▸ **WORK TO COMPLETE**
Look in the listing below for the line that has "365C432 374 443", then return it and each following line up to and including the one with "none; stroke: #8a4a1c;", exactly and without pictures.

▸ **DATA FOR PROCESSING**
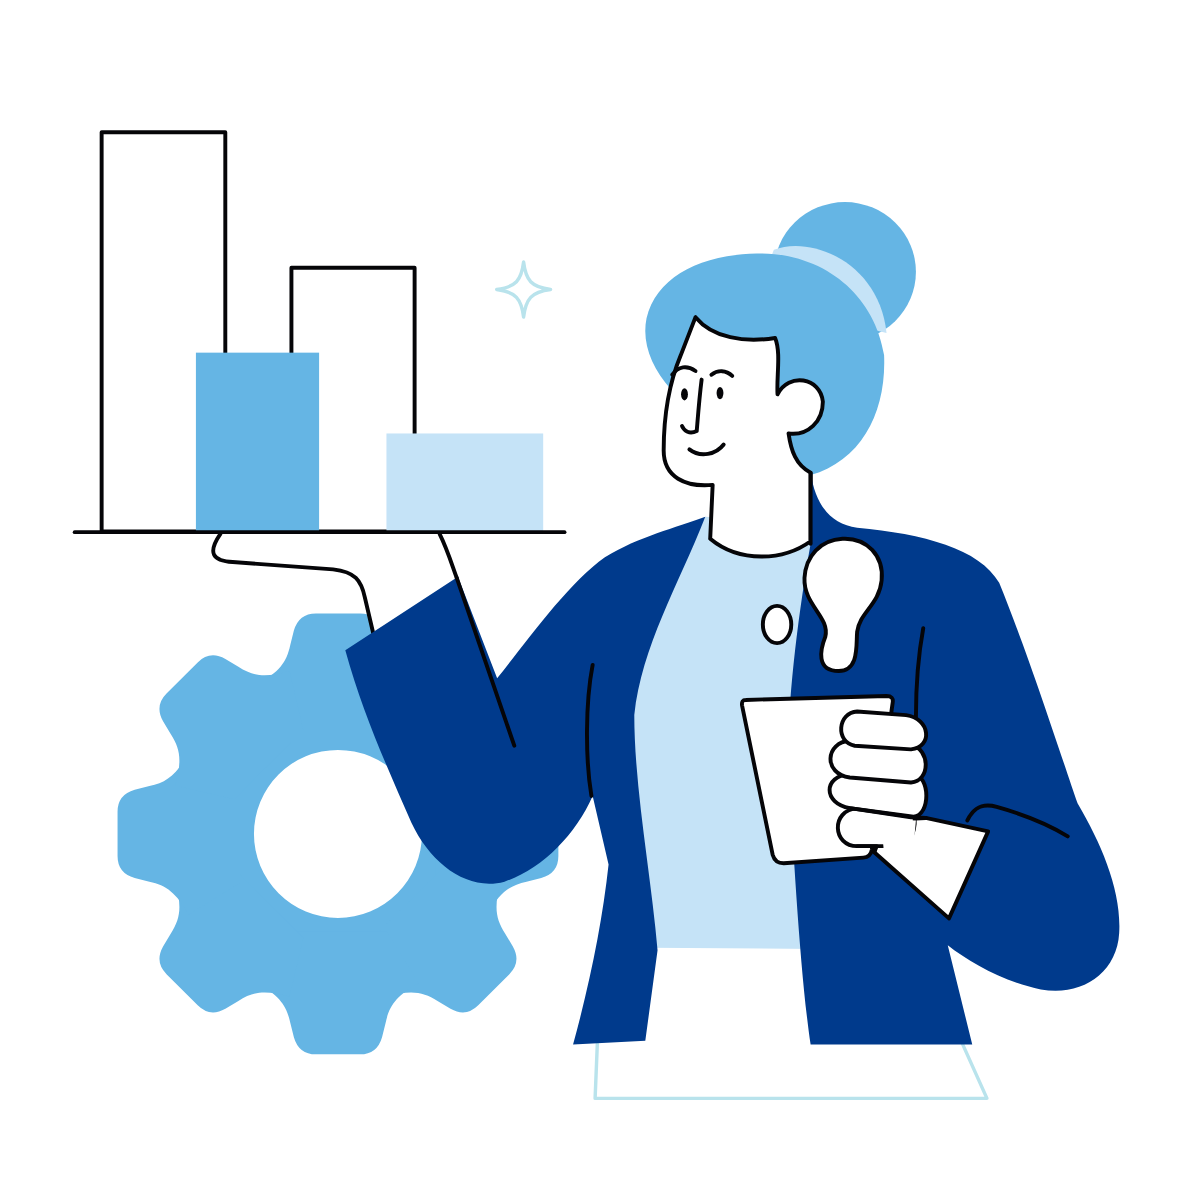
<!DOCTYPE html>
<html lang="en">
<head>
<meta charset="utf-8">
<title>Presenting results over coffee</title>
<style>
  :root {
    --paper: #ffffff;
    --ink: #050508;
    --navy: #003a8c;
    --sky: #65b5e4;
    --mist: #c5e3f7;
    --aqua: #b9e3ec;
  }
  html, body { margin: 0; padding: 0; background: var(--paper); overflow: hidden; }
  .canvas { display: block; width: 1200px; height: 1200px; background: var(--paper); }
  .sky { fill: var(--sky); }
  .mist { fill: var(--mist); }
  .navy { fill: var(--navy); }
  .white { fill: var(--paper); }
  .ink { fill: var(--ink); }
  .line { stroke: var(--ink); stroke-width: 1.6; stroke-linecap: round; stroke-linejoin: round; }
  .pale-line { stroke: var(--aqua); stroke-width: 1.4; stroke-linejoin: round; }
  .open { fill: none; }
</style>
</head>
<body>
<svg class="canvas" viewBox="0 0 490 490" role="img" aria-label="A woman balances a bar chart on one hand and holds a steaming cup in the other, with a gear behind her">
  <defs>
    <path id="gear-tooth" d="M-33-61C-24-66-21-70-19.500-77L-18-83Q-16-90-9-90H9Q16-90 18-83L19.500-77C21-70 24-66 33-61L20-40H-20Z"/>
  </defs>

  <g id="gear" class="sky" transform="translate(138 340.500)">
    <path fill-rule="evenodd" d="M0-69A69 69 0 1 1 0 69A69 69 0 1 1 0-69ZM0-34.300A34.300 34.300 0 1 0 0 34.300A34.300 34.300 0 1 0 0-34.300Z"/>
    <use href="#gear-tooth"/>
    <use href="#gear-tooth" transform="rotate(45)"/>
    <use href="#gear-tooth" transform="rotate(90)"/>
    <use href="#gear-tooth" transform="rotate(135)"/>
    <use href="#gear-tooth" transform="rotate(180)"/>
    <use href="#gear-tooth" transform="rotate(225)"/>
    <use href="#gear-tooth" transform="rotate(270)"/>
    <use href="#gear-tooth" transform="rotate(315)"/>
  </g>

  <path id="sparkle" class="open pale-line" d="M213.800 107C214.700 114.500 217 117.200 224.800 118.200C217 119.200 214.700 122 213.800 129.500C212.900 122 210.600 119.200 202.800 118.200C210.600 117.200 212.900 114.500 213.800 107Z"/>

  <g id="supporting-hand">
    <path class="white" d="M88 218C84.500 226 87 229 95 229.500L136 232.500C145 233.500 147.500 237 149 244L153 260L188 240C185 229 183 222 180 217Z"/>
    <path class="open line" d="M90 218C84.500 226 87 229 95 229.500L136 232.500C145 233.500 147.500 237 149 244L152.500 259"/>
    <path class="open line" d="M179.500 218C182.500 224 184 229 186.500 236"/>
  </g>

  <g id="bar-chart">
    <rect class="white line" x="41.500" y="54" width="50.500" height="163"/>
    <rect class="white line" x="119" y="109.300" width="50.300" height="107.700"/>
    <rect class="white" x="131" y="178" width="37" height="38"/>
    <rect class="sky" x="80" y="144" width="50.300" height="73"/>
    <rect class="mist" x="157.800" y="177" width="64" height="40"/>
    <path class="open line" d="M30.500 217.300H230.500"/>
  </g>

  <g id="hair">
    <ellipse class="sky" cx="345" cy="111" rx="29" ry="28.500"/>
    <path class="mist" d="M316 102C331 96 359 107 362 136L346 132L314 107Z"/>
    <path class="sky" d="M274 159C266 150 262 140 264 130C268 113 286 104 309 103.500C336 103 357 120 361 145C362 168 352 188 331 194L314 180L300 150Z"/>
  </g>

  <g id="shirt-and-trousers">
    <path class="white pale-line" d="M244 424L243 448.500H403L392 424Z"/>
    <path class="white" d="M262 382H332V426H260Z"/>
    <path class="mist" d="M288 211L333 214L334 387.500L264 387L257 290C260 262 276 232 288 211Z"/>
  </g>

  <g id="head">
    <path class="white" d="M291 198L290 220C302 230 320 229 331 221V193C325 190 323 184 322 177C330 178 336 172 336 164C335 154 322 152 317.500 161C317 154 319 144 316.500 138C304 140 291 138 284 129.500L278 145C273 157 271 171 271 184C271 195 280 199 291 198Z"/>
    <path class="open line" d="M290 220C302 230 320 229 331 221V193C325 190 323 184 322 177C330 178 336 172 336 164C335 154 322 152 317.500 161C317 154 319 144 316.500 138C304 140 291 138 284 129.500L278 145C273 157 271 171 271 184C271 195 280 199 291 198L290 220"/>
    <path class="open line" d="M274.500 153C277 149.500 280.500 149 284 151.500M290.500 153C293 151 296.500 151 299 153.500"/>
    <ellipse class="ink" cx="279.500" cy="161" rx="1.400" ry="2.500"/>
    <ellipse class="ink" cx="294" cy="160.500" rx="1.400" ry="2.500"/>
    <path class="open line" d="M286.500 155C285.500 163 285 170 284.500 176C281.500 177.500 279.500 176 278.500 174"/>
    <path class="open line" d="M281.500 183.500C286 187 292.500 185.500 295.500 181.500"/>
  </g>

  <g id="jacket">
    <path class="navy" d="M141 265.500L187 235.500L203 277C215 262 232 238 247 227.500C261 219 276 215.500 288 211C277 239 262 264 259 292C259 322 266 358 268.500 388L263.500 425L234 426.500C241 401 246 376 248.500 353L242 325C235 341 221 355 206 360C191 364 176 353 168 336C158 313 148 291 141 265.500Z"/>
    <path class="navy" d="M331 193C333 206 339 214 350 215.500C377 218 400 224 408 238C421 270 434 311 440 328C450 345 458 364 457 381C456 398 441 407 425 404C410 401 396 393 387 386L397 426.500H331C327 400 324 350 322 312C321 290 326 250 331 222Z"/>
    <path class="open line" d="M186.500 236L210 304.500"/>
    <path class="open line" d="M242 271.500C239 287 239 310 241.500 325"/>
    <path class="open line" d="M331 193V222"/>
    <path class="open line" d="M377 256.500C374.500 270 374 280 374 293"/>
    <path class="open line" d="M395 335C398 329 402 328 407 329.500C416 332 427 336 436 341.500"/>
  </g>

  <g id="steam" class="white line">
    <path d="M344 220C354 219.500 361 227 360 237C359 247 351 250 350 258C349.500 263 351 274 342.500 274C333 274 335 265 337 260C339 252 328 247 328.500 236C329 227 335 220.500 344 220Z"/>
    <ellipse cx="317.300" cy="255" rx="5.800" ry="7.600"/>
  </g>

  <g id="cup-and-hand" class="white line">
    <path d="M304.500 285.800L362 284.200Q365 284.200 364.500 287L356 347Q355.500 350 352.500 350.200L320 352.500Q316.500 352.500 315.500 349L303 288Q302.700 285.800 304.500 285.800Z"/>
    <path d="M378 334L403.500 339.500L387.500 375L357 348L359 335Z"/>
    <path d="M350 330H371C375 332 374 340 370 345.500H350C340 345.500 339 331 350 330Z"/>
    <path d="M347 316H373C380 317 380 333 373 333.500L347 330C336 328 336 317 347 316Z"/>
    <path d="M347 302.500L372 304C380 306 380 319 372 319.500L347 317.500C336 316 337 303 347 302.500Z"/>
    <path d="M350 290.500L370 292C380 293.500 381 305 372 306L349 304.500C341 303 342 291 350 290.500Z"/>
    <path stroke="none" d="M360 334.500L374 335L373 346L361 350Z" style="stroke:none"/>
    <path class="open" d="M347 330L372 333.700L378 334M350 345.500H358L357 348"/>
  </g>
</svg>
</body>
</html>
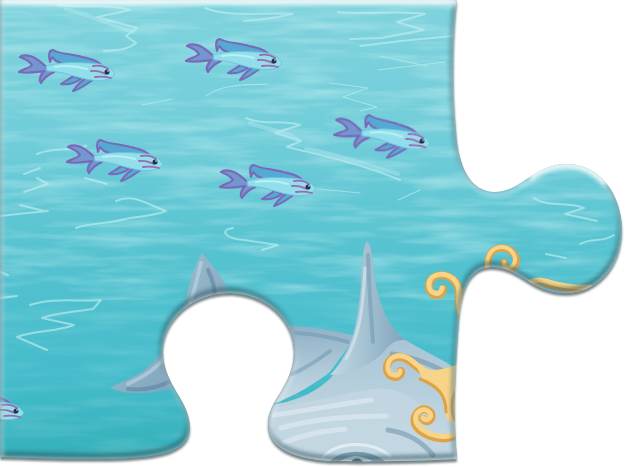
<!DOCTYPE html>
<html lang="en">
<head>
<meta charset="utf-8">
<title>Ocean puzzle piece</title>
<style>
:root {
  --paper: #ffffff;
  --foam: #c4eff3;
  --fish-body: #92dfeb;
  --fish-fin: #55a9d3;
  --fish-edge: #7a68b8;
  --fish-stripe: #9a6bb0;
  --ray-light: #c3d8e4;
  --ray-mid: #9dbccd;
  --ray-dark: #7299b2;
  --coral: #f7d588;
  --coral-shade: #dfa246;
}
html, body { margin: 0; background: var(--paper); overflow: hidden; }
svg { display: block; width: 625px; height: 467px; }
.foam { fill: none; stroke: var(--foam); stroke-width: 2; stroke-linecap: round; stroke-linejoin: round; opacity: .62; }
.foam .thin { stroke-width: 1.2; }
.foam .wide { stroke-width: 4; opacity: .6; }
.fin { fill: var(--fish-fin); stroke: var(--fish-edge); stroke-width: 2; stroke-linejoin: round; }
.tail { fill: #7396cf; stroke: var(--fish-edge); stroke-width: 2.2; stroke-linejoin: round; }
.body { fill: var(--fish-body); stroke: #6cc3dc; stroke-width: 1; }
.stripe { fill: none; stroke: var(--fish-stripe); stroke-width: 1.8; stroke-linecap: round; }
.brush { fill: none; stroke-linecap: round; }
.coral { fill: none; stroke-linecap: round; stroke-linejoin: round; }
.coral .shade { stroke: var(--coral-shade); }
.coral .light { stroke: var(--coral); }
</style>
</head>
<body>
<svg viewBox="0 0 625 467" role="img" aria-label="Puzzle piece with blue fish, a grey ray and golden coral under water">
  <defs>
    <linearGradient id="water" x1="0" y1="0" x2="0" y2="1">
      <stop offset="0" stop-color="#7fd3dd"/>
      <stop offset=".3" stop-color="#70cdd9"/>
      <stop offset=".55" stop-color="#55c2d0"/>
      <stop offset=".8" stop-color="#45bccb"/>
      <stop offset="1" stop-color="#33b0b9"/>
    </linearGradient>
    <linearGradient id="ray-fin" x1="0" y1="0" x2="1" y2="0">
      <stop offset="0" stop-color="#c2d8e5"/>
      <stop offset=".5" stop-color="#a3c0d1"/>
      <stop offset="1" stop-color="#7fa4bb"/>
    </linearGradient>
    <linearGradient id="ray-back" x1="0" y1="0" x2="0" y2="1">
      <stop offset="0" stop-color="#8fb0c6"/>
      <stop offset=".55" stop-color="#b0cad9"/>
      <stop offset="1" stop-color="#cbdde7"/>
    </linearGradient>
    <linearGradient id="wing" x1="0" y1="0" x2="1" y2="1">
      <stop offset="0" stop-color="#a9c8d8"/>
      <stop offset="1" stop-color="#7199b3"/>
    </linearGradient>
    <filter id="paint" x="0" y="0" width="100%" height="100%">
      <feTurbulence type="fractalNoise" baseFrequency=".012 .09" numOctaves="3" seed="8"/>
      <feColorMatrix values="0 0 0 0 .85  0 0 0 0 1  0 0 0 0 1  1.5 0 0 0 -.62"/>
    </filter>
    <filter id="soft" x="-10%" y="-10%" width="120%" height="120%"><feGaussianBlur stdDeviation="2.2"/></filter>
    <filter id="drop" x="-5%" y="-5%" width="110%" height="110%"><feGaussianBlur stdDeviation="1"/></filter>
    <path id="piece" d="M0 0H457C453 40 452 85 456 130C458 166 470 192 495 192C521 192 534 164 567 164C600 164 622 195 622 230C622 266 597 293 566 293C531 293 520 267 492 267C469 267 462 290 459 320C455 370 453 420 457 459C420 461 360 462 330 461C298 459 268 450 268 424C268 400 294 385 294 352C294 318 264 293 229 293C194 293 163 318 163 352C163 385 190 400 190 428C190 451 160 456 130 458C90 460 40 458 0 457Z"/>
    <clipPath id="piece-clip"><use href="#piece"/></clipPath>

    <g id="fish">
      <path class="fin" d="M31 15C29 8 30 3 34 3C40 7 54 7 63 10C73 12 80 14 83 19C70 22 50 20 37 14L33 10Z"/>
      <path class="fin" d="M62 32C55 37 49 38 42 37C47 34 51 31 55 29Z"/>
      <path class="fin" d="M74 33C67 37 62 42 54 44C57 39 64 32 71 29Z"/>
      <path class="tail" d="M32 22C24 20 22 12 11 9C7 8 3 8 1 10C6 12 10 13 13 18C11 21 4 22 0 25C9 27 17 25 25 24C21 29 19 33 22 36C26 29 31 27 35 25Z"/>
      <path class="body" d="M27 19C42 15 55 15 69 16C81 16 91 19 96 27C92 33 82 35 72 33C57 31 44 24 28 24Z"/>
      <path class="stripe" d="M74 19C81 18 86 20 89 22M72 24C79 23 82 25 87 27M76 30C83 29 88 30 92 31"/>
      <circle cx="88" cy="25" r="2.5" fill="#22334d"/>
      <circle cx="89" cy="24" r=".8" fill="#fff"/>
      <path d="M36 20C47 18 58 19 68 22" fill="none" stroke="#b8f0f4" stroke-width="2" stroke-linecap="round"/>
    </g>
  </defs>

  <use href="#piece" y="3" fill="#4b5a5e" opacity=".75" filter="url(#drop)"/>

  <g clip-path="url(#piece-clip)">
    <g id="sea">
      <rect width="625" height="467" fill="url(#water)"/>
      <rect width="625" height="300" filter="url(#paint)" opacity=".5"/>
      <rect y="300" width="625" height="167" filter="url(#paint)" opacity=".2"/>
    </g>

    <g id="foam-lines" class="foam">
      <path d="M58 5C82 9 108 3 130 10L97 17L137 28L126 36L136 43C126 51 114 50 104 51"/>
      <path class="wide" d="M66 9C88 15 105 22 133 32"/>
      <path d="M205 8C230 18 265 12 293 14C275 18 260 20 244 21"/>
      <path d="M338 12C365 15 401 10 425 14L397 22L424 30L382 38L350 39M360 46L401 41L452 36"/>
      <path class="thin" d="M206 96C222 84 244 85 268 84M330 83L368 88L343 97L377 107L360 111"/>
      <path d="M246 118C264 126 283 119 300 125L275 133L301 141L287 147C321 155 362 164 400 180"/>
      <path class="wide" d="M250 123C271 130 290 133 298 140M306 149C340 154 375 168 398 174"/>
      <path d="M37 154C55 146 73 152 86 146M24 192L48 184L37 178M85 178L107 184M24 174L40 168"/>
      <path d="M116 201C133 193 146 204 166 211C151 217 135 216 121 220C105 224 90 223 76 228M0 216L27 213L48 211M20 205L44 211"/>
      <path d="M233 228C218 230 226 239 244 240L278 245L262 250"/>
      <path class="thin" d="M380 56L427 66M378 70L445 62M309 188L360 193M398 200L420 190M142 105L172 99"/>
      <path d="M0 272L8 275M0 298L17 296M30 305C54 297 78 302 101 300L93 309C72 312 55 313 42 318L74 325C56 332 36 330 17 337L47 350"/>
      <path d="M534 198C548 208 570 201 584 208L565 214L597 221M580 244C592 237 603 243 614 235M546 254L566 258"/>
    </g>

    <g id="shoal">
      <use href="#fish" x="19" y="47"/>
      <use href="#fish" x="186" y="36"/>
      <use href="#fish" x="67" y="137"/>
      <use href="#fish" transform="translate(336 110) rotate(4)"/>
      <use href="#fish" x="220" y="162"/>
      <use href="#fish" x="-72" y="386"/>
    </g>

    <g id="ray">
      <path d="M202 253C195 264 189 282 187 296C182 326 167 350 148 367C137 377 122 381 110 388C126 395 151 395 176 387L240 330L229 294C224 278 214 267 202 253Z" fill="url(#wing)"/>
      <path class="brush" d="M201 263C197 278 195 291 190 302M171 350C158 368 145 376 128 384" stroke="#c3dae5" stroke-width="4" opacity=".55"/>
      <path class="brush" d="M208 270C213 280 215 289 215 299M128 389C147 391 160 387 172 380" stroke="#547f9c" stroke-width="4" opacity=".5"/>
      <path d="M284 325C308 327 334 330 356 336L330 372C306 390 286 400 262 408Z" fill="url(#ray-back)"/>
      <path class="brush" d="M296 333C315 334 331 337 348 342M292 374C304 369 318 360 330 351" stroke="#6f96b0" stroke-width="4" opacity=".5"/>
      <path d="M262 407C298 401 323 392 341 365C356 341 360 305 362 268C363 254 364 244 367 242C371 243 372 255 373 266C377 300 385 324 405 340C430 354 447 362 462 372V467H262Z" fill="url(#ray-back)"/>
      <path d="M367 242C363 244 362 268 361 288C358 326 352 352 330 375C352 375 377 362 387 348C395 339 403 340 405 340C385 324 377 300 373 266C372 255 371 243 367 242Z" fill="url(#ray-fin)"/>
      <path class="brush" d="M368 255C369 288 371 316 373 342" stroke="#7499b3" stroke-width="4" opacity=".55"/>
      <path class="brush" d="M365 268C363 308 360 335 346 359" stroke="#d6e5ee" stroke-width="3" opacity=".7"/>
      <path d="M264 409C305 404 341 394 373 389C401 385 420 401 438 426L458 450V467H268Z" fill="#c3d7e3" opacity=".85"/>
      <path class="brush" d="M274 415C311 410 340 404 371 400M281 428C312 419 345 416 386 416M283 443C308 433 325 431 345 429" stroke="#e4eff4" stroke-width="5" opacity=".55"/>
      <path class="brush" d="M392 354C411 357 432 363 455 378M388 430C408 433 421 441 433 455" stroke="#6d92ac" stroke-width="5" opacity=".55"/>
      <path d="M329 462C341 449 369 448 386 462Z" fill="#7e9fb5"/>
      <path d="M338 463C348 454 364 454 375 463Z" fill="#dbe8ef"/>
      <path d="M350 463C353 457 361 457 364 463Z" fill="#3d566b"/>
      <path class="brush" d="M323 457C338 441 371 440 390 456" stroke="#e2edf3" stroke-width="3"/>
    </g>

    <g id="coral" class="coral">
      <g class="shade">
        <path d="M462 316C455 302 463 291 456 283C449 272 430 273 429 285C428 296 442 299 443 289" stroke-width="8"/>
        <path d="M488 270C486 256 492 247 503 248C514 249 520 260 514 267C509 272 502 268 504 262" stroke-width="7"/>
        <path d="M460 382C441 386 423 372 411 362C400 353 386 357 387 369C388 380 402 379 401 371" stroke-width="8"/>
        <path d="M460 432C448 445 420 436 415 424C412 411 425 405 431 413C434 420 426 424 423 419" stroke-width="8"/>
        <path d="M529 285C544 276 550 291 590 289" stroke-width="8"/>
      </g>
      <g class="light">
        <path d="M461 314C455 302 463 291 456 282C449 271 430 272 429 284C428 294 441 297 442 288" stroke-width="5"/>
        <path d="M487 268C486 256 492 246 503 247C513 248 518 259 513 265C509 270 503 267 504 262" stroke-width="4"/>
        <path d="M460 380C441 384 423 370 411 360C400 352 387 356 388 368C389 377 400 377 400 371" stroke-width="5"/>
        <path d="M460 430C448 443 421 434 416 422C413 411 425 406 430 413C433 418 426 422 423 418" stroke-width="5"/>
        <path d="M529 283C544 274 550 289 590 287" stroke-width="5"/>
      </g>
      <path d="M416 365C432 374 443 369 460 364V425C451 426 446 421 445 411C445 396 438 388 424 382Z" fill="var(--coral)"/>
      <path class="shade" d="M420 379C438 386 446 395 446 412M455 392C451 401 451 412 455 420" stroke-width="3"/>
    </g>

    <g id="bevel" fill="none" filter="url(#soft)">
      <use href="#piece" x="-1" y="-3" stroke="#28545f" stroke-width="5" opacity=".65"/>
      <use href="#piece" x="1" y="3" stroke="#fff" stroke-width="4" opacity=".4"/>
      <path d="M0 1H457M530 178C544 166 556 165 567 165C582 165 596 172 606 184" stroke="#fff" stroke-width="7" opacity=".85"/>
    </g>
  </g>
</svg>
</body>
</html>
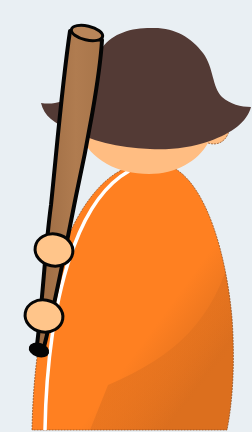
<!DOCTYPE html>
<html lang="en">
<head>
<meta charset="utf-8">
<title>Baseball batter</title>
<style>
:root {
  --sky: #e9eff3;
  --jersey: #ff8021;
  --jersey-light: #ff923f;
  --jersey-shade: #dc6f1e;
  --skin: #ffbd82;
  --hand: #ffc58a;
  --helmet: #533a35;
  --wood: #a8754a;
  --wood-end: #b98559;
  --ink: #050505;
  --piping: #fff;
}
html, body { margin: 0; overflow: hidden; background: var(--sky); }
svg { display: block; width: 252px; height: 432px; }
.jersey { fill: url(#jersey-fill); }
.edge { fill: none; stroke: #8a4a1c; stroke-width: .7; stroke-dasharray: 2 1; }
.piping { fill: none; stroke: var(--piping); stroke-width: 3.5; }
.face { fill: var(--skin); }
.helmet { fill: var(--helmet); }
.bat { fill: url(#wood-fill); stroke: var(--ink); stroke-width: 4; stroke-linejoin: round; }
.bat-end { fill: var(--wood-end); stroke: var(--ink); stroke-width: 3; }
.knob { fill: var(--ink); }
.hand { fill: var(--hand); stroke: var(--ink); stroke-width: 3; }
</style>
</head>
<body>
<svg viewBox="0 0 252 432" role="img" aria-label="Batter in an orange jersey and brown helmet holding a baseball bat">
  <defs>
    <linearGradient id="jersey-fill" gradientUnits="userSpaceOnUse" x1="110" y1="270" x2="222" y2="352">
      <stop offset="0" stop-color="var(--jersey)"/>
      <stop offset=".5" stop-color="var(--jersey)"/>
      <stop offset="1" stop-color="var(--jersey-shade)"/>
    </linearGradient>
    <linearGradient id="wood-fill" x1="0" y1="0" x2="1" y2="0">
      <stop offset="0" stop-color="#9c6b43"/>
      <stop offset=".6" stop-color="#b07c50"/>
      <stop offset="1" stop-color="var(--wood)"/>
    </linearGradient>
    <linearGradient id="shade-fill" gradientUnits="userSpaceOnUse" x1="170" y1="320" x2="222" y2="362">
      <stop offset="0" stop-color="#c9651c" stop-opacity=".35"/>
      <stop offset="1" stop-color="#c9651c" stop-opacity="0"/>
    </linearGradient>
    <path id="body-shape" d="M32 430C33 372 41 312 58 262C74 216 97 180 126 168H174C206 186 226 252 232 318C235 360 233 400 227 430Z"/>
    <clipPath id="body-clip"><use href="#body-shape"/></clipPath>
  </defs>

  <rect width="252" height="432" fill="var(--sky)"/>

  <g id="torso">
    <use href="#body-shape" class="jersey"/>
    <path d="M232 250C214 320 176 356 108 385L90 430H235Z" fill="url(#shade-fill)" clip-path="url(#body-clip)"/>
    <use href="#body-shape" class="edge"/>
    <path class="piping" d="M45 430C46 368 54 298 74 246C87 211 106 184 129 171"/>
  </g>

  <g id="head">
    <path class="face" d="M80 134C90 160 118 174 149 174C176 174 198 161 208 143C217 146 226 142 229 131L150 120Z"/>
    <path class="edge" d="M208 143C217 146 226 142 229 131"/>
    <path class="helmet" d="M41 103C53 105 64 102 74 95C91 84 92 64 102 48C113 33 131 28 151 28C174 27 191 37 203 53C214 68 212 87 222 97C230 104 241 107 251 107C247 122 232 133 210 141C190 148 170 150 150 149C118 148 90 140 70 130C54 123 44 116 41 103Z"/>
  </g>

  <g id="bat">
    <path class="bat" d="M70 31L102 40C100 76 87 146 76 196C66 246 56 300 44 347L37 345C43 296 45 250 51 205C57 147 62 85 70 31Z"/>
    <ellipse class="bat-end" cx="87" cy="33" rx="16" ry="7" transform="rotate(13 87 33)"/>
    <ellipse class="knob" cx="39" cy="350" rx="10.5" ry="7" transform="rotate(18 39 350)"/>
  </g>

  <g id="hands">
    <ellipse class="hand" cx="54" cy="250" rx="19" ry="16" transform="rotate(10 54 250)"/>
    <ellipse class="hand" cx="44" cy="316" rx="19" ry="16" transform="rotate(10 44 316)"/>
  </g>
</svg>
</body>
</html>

▸ **YOUR RESPONSE**
      <path d="M416 365C432 374 443 369 460 364V425C451 426 446 421 445 411C445 396 438 388 424 382Z" fill="var(--coral)"/>
      <path class="shade" d="M420 379C438 386 446 395 446 412M455 392C451 401 451 412 455 420" stroke-width="3"/>
    </g>

    <g id="bevel" fill="none" filter="url(#soft)">
      <use href="#piece" x="-1" y="-3" stroke="#28545f" stroke-width="5" opacity=".65"/>
      <use href="#piece" x="1" y="3" stroke="#fff" stroke-width="4" opacity=".4"/>
      <path d="M0 1H457M530 178C544 166 556 165 567 165C582 165 596 172 606 184" stroke="#fff" stroke-width="7" opacity=".85"/>
    </g>
  </g>
</svg>
</body>
</html>
<!DOCTYPE html>
<html lang="en">
<head>
<meta charset="utf-8">
<title>Baseball batter</title>
<style>
:root {
  --sky: #e9eff3;
  --jersey: #ff8021;
  --jersey-light: #ff923f;
  --jersey-shade: #dc6f1e;
  --skin: #ffbd82;
  --hand: #ffc58a;
  --helmet: #533a35;
  --wood: #a8754a;
  --wood-end: #b98559;
  --ink: #050505;
  --piping: #fff;
}
html, body { margin: 0; overflow: hidden; background: var(--sky); }
svg { display: block; width: 252px; height: 432px; }
.jersey { fill: url(#jersey-fill); }
.edge { fill: none; stroke: #8a4a1c; stroke-width: .7; stroke-dasharray: 2 1; }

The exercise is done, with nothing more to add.